### Exercise instructions
Search the entries below for the word "rect" and copy every line where it appears.

::::::::

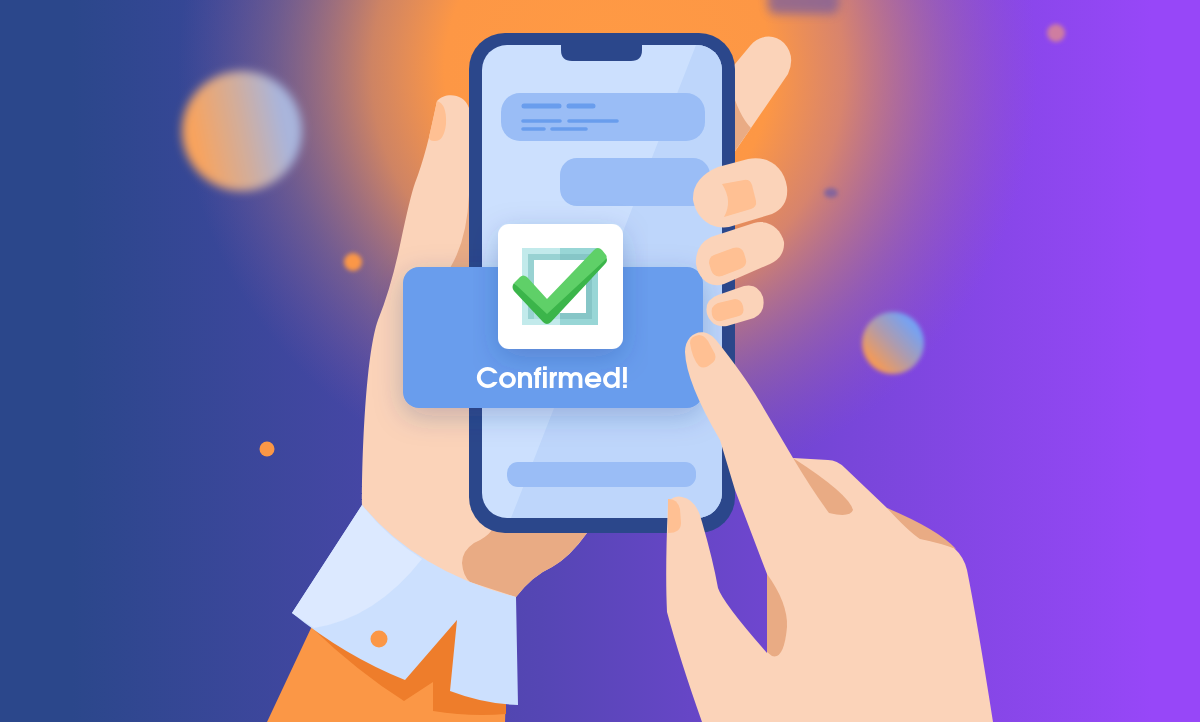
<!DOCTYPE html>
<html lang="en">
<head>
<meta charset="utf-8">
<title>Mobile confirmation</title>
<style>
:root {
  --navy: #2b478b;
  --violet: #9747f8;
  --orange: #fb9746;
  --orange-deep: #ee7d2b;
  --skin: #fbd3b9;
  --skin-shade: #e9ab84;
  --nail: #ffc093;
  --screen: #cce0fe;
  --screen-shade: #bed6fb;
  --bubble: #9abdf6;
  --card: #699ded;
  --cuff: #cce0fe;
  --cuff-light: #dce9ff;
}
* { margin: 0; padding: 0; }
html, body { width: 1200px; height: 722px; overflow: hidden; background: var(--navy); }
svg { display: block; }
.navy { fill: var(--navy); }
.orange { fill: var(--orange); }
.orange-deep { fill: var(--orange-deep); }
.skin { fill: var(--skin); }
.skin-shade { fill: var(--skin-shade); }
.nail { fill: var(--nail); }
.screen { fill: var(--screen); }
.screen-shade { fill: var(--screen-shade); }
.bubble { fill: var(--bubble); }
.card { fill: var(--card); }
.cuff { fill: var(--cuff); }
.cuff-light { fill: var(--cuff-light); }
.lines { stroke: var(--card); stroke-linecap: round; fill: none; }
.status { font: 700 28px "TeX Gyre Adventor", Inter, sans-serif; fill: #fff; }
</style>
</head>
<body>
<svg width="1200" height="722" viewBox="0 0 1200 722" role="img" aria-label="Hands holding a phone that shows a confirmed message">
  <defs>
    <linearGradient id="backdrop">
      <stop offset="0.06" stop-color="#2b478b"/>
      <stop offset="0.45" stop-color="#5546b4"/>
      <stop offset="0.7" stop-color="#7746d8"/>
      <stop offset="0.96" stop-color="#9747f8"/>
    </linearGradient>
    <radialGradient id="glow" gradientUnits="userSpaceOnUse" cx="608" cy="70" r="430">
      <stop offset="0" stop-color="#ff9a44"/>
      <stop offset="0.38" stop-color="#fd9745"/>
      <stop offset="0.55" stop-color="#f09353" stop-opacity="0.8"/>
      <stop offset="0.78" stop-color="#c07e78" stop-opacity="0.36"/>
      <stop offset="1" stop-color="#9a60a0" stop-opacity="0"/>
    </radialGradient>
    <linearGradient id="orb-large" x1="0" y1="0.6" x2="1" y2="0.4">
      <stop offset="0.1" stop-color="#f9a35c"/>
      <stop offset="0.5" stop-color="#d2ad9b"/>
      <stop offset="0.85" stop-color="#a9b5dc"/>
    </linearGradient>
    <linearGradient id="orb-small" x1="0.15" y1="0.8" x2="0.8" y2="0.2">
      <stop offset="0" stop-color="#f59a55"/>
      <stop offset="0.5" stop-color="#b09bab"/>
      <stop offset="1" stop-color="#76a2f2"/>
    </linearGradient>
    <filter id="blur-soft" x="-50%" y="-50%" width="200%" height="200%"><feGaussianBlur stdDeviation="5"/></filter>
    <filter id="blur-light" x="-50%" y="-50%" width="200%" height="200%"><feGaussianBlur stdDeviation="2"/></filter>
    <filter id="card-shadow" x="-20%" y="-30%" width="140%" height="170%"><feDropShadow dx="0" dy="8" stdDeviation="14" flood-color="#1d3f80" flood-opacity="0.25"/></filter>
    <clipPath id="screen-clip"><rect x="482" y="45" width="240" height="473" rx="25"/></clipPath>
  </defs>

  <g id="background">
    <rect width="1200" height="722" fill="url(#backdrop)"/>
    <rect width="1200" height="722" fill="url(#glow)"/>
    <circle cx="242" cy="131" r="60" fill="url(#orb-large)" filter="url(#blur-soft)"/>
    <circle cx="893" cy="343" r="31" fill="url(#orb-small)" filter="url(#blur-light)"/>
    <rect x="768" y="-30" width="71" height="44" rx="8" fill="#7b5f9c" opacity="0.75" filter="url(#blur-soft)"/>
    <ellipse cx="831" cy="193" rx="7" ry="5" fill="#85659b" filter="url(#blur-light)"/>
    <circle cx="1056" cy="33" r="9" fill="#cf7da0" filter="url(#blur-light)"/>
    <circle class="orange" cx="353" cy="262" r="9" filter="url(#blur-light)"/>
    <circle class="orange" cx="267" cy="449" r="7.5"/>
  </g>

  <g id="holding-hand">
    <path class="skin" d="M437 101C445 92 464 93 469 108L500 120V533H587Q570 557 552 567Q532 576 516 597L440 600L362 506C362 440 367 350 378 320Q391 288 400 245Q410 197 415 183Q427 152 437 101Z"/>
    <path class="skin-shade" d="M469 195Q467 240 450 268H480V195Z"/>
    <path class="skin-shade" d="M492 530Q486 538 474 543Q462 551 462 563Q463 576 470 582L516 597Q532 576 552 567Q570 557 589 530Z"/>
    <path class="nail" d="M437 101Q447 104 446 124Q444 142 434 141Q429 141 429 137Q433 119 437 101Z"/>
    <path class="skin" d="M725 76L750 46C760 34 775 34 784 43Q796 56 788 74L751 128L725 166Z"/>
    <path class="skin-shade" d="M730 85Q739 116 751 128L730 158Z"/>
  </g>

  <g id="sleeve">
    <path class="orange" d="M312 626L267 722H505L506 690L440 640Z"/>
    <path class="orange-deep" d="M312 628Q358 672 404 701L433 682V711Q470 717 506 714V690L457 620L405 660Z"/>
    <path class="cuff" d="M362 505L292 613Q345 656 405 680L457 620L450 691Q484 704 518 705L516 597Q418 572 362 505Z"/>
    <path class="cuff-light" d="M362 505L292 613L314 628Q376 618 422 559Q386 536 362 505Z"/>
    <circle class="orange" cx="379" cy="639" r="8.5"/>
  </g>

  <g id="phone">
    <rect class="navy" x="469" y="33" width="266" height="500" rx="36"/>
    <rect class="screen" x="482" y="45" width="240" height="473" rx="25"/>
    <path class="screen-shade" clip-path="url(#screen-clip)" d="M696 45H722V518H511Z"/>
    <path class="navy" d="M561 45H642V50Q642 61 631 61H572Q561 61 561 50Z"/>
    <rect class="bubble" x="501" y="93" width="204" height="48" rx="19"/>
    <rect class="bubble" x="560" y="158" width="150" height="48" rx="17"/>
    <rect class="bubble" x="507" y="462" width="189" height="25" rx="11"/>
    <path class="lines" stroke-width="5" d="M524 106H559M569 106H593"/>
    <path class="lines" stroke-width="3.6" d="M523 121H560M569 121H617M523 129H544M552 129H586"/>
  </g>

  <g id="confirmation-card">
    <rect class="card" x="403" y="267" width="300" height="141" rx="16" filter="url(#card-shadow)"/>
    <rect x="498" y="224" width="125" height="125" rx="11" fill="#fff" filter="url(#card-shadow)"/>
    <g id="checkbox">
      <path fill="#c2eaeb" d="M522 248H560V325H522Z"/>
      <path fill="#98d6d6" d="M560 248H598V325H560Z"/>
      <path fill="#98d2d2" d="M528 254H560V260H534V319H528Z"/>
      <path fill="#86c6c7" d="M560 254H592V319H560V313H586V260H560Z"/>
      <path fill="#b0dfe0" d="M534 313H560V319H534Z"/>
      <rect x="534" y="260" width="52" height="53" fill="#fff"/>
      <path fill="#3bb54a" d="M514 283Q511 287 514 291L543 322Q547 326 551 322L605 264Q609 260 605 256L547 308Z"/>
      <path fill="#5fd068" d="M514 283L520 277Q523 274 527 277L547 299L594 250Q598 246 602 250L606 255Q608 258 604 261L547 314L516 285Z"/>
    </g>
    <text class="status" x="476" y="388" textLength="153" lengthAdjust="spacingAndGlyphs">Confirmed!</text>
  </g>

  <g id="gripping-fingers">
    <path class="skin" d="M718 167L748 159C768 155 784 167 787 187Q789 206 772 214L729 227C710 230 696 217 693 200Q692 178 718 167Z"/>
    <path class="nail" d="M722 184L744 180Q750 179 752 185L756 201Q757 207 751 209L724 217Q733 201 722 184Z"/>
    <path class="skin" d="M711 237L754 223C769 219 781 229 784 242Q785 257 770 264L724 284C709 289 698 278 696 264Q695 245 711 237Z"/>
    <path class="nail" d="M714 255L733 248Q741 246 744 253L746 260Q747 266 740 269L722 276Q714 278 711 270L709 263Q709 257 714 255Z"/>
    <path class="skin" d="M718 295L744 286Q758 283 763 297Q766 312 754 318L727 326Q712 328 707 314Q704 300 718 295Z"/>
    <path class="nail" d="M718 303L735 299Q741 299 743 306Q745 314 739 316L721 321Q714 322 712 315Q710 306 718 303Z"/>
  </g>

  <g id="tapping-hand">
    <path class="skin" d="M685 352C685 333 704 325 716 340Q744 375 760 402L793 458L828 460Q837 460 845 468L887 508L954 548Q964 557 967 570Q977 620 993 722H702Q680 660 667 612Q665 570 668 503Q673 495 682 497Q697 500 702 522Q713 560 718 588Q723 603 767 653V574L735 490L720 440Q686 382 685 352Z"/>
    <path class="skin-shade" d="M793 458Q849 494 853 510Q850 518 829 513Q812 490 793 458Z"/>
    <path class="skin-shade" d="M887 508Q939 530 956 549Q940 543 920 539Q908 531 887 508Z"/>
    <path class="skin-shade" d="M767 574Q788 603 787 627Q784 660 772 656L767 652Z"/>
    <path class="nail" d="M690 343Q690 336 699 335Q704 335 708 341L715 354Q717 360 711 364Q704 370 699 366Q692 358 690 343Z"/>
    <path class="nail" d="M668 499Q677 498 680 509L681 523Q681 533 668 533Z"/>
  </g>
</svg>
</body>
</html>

::::::::

### Exercise response
    <clipPath id="screen-clip"><rect x="482" y="45" width="240" height="473" rx="25"/></clipPath>
    <rect width="1200" height="722" fill="url(#backdrop)"/>
    <rect width="1200" height="722" fill="url(#glow)"/>
    <rect x="768" y="-30" width="71" height="44" rx="8" fill="#7b5f9c" opacity="0.75" filter="url(#blur-soft)"/>
    <rect class="navy" x="469" y="33" width="266" height="500" rx="36"/>
    <rect class="screen" x="482" y="45" width="240" height="473" rx="25"/>
    <rect class="bubble" x="501" y="93" width="204" height="48" rx="19"/>
    <rect class="bubble" x="560" y="158" width="150" height="48" rx="17"/>
    <rect class="bubble" x="507" y="462" width="189" height="25" rx="11"/>
    <rect class="card" x="403" y="267" width="300" height="141" rx="16" filter="url(#card-shadow)"/>
    <rect x="498" y="224" width="125" height="125" rx="11" fill="#fff" filter="url(#card-shadow)"/>
      <rect x="534" y="260" width="52" height="53" fill="#fff"/>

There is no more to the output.